Elsewhere, Greta Gerwig, Ethan Hawke and Julianne Moore find themselves in an unconventional love triangle in Rebecca Miller’s mildly amusing yet largely disposable Maggie’s Plan. Gerwig once again is cast as an anxious New Yorker whose fast-talking confidence conceals overwhelming self-doubt. She’s desperate to have a child, and goes to great lengths in order to fulfill this goal. It’s a perfectly enjoyable jaunt into an overly sanitised New York, but it's perhaps time for Gerwig to broaden her horizons.
Thomas Vinterberg’s 1970’s period drama The Commune reunites the Danish director with Ulrich Thomsen, the star of his breakthough film Festen. Much like that debut, the The Commune promised to be a gritty work of bed-hopping, strained relationships and the unsustainability of utopian living. Sadly Vinterberg’s film culminates in an indulgent and surprisingly banal drama with little, if any, conflict. Conversely, French Formalist Eugene Green’s latest, Le Fils de Joseph, is a revelation. A contemporary riff on the Biblical Nativity, Green’s rigid commitment to the conventions of Baroque theatre techniques, combined with his trademark wit, create an exquisitely beautiful rumination on life, love and misplaced paternity.

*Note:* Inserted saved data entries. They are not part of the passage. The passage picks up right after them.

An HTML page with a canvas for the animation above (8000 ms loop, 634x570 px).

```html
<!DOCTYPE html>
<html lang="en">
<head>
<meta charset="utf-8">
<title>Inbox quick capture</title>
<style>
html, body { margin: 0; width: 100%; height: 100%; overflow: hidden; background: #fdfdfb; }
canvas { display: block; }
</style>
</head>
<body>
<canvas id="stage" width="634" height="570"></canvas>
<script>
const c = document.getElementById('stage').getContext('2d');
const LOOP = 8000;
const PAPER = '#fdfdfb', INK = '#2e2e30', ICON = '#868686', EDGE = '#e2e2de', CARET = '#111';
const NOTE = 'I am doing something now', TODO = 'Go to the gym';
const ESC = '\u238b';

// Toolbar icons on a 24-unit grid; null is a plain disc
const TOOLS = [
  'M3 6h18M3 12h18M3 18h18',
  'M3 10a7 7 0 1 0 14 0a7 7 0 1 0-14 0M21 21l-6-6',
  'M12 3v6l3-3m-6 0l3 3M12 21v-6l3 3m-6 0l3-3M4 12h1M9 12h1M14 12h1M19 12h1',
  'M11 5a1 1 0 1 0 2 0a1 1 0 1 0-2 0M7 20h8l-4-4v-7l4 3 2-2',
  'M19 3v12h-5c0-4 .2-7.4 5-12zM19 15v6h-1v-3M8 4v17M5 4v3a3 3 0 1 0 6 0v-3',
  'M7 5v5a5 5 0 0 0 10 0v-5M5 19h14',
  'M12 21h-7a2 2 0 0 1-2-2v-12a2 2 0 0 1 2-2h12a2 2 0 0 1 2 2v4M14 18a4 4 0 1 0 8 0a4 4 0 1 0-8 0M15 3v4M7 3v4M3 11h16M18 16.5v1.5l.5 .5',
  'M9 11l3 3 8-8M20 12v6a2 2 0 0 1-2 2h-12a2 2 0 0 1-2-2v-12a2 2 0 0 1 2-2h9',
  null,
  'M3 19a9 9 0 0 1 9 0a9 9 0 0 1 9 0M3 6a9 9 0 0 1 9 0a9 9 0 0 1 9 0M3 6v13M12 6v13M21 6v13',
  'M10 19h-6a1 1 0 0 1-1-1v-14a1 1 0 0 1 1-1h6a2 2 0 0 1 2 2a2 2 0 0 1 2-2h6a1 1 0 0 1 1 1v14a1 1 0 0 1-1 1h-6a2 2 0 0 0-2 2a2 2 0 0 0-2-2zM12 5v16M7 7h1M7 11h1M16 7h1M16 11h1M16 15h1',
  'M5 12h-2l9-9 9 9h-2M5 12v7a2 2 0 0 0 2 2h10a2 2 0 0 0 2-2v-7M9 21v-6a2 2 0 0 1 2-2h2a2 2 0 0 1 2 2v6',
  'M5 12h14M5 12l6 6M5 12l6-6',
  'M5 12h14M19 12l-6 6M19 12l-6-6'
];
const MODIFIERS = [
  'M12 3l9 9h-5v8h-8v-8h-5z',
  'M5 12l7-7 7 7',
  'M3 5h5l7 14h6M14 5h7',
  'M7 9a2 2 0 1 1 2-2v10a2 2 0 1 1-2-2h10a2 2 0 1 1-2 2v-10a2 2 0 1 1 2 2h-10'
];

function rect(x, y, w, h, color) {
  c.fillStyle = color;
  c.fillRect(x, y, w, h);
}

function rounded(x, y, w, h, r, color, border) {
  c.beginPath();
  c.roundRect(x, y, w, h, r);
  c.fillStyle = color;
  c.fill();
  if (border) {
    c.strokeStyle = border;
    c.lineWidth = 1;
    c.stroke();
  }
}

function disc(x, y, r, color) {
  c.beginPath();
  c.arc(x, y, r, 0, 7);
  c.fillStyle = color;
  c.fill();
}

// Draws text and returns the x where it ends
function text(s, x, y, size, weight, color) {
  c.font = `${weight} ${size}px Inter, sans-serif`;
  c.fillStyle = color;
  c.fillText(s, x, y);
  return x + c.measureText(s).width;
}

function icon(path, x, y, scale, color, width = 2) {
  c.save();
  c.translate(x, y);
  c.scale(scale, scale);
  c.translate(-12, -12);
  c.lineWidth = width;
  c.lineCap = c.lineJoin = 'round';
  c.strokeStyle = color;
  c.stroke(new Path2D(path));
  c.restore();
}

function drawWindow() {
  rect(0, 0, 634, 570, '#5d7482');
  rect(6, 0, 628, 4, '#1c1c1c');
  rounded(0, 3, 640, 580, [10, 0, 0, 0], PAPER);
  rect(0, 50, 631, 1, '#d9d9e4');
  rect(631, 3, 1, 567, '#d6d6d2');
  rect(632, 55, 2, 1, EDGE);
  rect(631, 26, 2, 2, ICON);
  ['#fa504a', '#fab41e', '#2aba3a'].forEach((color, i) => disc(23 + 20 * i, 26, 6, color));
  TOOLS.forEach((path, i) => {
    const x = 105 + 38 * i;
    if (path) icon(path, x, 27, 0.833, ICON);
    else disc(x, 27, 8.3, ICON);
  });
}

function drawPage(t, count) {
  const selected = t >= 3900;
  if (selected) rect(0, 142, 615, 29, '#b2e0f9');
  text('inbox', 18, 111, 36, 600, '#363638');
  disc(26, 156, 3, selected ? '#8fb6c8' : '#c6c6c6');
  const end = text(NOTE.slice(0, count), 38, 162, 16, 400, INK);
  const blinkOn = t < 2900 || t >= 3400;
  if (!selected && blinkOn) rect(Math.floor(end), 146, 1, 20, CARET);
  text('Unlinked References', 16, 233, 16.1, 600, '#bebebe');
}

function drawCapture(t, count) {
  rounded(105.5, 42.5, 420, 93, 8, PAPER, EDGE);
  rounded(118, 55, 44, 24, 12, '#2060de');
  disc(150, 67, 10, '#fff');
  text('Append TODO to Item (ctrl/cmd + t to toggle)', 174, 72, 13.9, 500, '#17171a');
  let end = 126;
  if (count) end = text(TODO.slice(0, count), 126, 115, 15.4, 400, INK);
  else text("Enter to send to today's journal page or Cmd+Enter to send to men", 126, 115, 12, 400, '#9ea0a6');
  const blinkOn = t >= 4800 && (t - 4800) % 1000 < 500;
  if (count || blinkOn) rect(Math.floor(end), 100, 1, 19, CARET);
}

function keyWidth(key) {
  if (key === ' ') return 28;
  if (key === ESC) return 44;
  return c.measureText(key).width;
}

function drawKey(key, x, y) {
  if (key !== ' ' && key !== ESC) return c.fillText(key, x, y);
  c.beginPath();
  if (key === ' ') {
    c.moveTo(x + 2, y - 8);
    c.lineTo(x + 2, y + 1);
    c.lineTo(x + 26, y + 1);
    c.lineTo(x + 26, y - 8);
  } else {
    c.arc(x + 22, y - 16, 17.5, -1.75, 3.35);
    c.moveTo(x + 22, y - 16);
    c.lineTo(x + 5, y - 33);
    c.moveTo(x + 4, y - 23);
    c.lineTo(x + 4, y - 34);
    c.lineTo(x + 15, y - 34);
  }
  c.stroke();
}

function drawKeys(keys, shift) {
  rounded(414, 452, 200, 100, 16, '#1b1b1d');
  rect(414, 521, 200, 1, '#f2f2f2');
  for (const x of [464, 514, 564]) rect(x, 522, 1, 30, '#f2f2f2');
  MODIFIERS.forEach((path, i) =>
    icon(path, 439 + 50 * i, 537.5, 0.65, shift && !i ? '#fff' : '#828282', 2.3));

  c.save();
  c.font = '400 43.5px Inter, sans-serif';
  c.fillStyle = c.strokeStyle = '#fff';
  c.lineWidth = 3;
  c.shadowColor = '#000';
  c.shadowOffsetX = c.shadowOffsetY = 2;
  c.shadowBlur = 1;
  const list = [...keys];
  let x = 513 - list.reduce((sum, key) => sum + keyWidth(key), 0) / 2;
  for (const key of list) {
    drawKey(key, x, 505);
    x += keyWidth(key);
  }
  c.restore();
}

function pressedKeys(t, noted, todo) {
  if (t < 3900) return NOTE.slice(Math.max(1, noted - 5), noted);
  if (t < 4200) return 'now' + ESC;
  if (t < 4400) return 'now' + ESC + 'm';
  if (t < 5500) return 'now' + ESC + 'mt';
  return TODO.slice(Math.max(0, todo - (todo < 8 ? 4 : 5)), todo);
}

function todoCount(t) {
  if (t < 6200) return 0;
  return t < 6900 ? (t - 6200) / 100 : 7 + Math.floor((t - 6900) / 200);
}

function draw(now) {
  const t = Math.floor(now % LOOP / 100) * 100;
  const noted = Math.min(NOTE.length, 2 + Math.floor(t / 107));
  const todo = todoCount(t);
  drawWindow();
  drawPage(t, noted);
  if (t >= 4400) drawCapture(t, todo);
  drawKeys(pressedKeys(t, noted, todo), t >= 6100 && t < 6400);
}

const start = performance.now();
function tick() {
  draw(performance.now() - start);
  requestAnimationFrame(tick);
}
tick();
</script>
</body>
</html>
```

A fascinating triptych emerged this year in Terence Davies’s A Quiet Passion, Mia Hansen-Løve's Things to Come and Robert Greene’s Kate Plays Christine. What these three films share is a focus on female characters whose lives have been stunted or controlled by an oppressive sense of patriarchy. Davies’s divisive biopic about the life of Emily Dickinson is full of fierce spirit and outrage, yet struggles to escape the trappings of the biopic genre to fully explore how her talent was restricted by the conventions of the time. Isabelle Huppert excels as a recently liberated philosophy teacher in Hansen-Løve’s Things to Come – on the surface a film about self-discovery, it ultimately suggests the fragility of ideas when exposed to the eroding force of time and is by far Hansen-Løve’s best work to date.
Greene’s Kate Plays Christine is a haunting study of the elusiveness of the truth and how gender inequality in the workplace can result in something more sinister. Greene fuses reality and meta-fiction to observe Kate Lyn Sheil as she prepares to play the role of Christine Chubbuck, the real-life news reporter who killed herself on national television in 1974 following suggested discrimination. Chubbuck’s story also touches on other pertinent topics including American gun control and society’s fascination with the macabre.
And finally, Ali Abbasi’s striking debut Shelley stands out as a film that encapsulates all of the above themes from this year’s Berlinale. Set in an isolated woodland retreat in Denmark, Abbasi’s compelling body horror uses the degeneration of the human form to suggest the exploitation of economic migrant workers. Elena, a young Romanian woman, played by Beyond the Hills star Cosmina Stratan, is hired to work for Danish couple Louise and Kasper as a housekeeper before accepting a lucrative deal to act as their surrogate.
As the pregnancy progresses, Elena’s body begins to reject the embryo, and it is here we see elements of Rosemary’s Baby and Mary Shelley’s Frankenstein combined with some deft stylish flourishes (Abbasi switches both screen ratios and cinematographers at the moment Elena becomes pregnant). Charged with an electrifying sense of dread, this unique gothic horror slowly reveals itself as a fascinating commentary on the disruption on the lives of the privileged when encountered with reality of the poor.
Berlin International Film Festival 2016 ran 11-21 Feb